As I headed for the auto parts store this morning I had some radio time to kill before “Car Talk.” I decided to tune C-Span. Ironically, C-Span was airing Wednesday’s House of Representatives debate on NPR funding.
I listened to a few minutes of what has become the usual political demagoguery surrounding this and most any issue. It is a well worn argument by now. There is a spending crisis, we can’t afford anything and we especially will no longer fund X (insert a program which does not pass any uber-right purity test).
The counter-argument-if you can spend for a Mars mission and an F-35 engine the Pentagon says we do not need; the paltry sum which funds X doesn’t matter.
These all ignore the 500-pound gorilla in the room-entitlements.
Anyone who is serious about deficit reduction knows the arguments we are having over discretionary spending are window dressing.
I won’t repeat the numbers here; but readers who can’t stipulate this fact might want to read another article. If you are still here, you probably agree or at least accept the National Commission on Fiscal Responsibility and Reform (NCFRR) Co-chair’s report.
It tells us the real answer to fiscal sanity is a combination of taxes and entitlement reform. I am under no illusion the NCFRR has all the answers. The report’s recommendations however, are a legitimate start.
Since it has become clear none of the efforts of either the Republicans or Democrats will have any legitimacy-pass in the opposite chamber-it begs the question, why. Why does the right continue to spend precious time settling old political scores like Planned Parenthood and NPR? Why does the left resist most spending cuts on principle?
The answer lies in the political calculus.
It is easy to calculate who can get you elected. The people in the small tails of the Bell Curve are the people who will get you elected. These are the same groups who salivate over both sides of an issue like NPR funding.
We moderates and independents have proved we are fickle and can not be relied upon. We do not donate to political campaigns, we have no ground game and we sit out general elections.

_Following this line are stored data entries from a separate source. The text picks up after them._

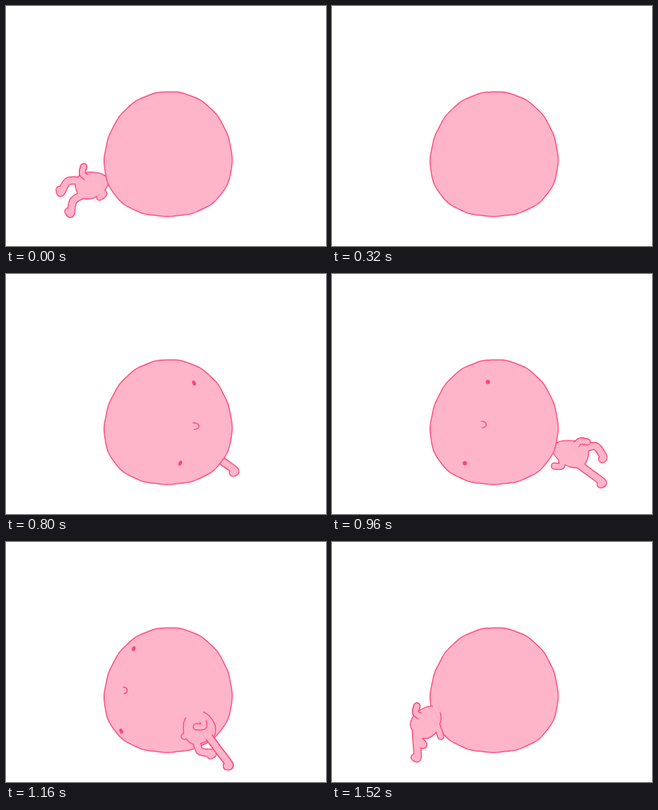
Recreate the animation shown at these times as an HTML page with a canvas. Size 400 px wide and 300 px high, loop 1560 ms.

```html
<!DOCTYPE html>
<html lang="en">
<head>
<meta charset="utf-8">
<title>Big head runner</title>
<style>
html, body { margin: 0; width: 100%; height: 100%; overflow: hidden; background: #fff; }
canvas { display: block; width: 400px; height: 300px; }
</style>
</head>
<body>
<canvas id="stage" width="400" height="300"></canvas>
<script>
const ctx = document.getElementById('stage').getContext('2d');
const { PI, sin, cos, sqrt, min, max, hypot, floor } = Math;
const LOOP = 1560, STEP = 40, LINE = 1.25;
const PINK = '#ffb5c9', INK = '#ff447a';
const CX = 202, CY = 184.5;
const ARM = { width: 6.5, half: 9 }, LEG = { width: 8, half: 16 };

const clamp = (v, lo, hi) => max(lo, min(hi, v));
const mix = (a, b, k) => a.map((v, i) => v + (b[i] - v) * k);
const move = (p, dir, d) => [p[0] + dir[0] * d, p[1] + dir[1] * d];
const across = ([x, y]) => [-y, x];

function direction(a, b) {
  const d = hypot(b[0] - a[0], b[1] - a[1]) || 1;
  return [(b[0] - a[0]) / d, (b[1] - a[1]) / d, d];
}

// Smooth open curve through a list of points
function curve(pts) {
  const at = i => pts[clamp(i, 0, pts.length - 1)];
  const path = new Path2D();
  path.moveTo(...pts[0]);
  for (let i = 0; i < pts.length - 1; i++) {
    const [a, b, c, d] = [at(i - 1), at(i), at(i + 1), at(i + 2)];
    path.bezierCurveTo(
      b[0] + (c[0] - a[0]) / 6, b[1] + (c[1] - a[1]) / 6,
      c[0] - (d[0] - b[0]) / 6, c[1] - (d[1] - b[1]) / 6, c[0], c[1]);
  }
  return path;
}

function stroke(path, color, width) {
  ctx.strokeStyle = color;
  ctx.lineWidth = width;
  ctx.stroke(path);
}

// A circle, heavier below and slightly uneven like a drawn line
function makeHead() {
  const path = new Path2D();
  for (let i = 0; i < 180; i++) {
    const a = i * PI / 90;
    const r = 79.5 + 2.6 * sin(a) + .8 * cos(a) + 2.1 * sin(3 * a) - .5 * sin(2 * a)
      + .7 * cos(2 * a) - .9 * cos(4 * a) + .3 * sin(17 * a);
    path.lineTo(CX + r * cos(a), CY + r * sin(a));
  }
  path.closePath();
  return path;
}
const head = makeHead();

// Key points: neck, hip, near hand, far hand, near foot, far foot
const pose = (time, text) => ({ time, pts: text.split(' ').map(p => p.split(',').map(Number)) });
const poses = [
  pose(960, '278,217 319,231 319,210 278,240 339,228 338,260'),
  pose(1160, '236,217 247,250 238,231 223,243 279,278 258,264'),
  pose(1320, '180,214 180,248 172,232 198,233 192,263 194,284'),
  pose(1520, '130,210 106,240 106,205 136,243 107,269 114,253'),
  pose(1560, '126,218 88,229 97,201 117,239 69,233 81,259')
];

function poseAt(time) {
  const t = clamp(time, 960, 1560);
  const i = max(1, poses.findIndex(p => p.time >= t));
  const a = poses[i - 1], b = poses[i];
  const k = (t - a.time) / (b.time - a.time);
  // Slide out from behind the head on the right, back behind it on the left
  const slide = time < 960 ? [.325, .09] : [.225, -.06];
  return a.pts.map((p, j) => move(mix(p, b.pts[j], k), slide, time - t));
}

// Two equal bones; the joint sits beside the line from root to tip
function bones(root, tip, half, bend) {
  const dir = direction(root, tip), d = dir[2];
  const out = min(d * .6, sqrt(max(0, half * half - d * d / 4)));
  return [root, move(mix(root, tip, .5), across(dir), out * bend), tip];
}

function leg(root, foot, bend) {
  const toe = move(foot, across(direction(root, foot)), 3.5);
  return [...bones(root, foot, LEG.half, bend), toe];
}

function drawBody(time) {
  const [neck, hip, handA, handB, footA, footB] = poseAt(time);
  const phase = clamp((time - 960) / 600, 0, 1) * PI;
  const facing = sin(phase), side = -cos(.85 * phase);
  const dir = direction(neck, hip), perp = across(dir), length = dir[2];
  const width = 16 + 4 * facing, neckWidth = 5 + 8 * facing;
  const local = (u, v) => move(move(neck, dir, u * length), perp, v);

  const flank = s => [[0, neckWidth], [.2, (neckWidth + width) / 2 + 1], [.6, width], [.95, width * .6]]
    .map(([u, v]) => local(u, s * v));
  const torso = curve([...flank(1), ...flank(-1).reverse()]);

  const hipA = local(.8, side * width * .6), hipB = local(.8, -side * width * .6);
  const tuck = time < 960 || time > 1560 ? .6 * sin((time % 600 - 360) / 320 * PI) ** 2 : 0;
  const bend = clamp((time - 1060) / 100, -1, 1);
  const limb = (kind, pts) => ({ width: kind.width, root: pts[0], path: curve(pts) });
  const armA = limb(ARM, bones(local(.55 - .4 * facing, side * width * .62), handA, ARM.half, -1));
  const armB = limb(ARM, bones(local(.3, -side * width * .65), handB, ARM.half, -1));
  const legA = limb(LEG, leg(hipA, mix(footA, hipA, tuck), bend));
  const legB = limb(LEG, leg(hipB, footB, bend));
  const limbs = [armB, legB, legA, armA];

  stroke(torso, INK, LINE * 2);
  limbs.forEach(l => stroke(l.path, INK, l.width + LINE * 2));
  ctx.fillStyle = PINK;
  ctx.fill(torso);
  limbs.forEach(l => stroke(l.path, PINK, l.width));

  // Limbs nearest the viewer keep their outline, open at the joint
  for (const l of facing > .7 ? [legA, armA] : [armA]) {
    stroke(l.path, INK, l.width + LINE * 2);
    ctx.beginPath();
    ctx.arc(...l.root, l.width / 2 + LINE + .3, 0, 7);
    ctx.fill();
    stroke(l.path, PINK, l.width);
  }
}

// Features ride on a turning ball
function drawFace(t) {
  const d = t - 960;
  const angle = -9 - .194 * d + .000156 * d * d;
  const sway = -20 + 8 * (d / 180) ** 2;
  const across = (radius, degrees) => CX + radius * sin(degrees * PI / 180);
  const turn = clamp((angle + 9) / 35, -1.2, 1.2), thin = min(1, turn * turn);
  const eye = (x, y, tilt) => {
    ctx.beginPath();
    ctx.ellipse(x, y, 2.7 - .6 * thin, 2.7 + .6 * thin, tilt * turn, 0, 7);
    ctx.fill();
  };
  ctx.save();
  ctx.clip(head);
  ctx.fillStyle = INK;
  eye(across(68, angle + 3), 135 - d * .008, -.45);
  eye(across(74, angle + sway), 236.5, .4);
  const nose = new Path2D();
  const x = across(80, angle), y = 188 - d * .013, w = 3.4 + .8 * turn;
  nose.moveTo(x - w * .8, y - 4);
  nose.bezierCurveTo(x + w * 1.5, y - 4, x + w * 1.5, y + 4, x - w * .5, y + 4.2);
  stroke(nose, INK, LINE);
  ctx.restore();
}

function draw(t) {
  const time = t < 640 ? t + LOOP : t;
  const inFront = time >= 1000 && time < LOOP;
  const behind = !inFront && time > 720 && time < LOOP + 320;

  ctx.fillStyle = '#fff';
  ctx.fillRect(0, 0, 400, 300);
  ctx.lineCap = ctx.lineJoin = 'round';
  if (behind) drawBody(time);
  ctx.fillStyle = PINK;
  ctx.fill(head);
  stroke(head, INK, LINE);
  if (time < 1280) drawFace(time);
  if (inFront) drawBody(time);
}

const start = performance.now();
function tick() {
  const t = (performance.now() - start) % LOOP;
  draw(floor(t / STEP) * STEP);
  requestAnimationFrame(tick);
}
tick();
</script>
</body>
</html>
```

Candidates like Senator John McCain see soft support from moderates and fold. Some say we were responsible for his transformation to being a card carrying right-winger.
The right and left wing is unable to fix our fiscal mess. They can’t be trusted by the other side and their solutions are too extreme. This was a mess made for moderates and independents. With the current patronage model we have in our national government however, moderates are on their own.
We will have to force the political parties to see it our way with our dollars, work and votes. Until we show up and one party or the other decides to endorse real, across the board fiscal reform, zeroing out funds to NPR member stations makes this whole exercise just feel like a book burning.
D. R. Welch is a civil engineer working for a southern state who lives with his wife and daughter. He has practiced engineering as an owner of a civil engineering firm and now in the public sector. He understands both the perils of owning a small business and delivering the best transportation system possible to the taxpayer.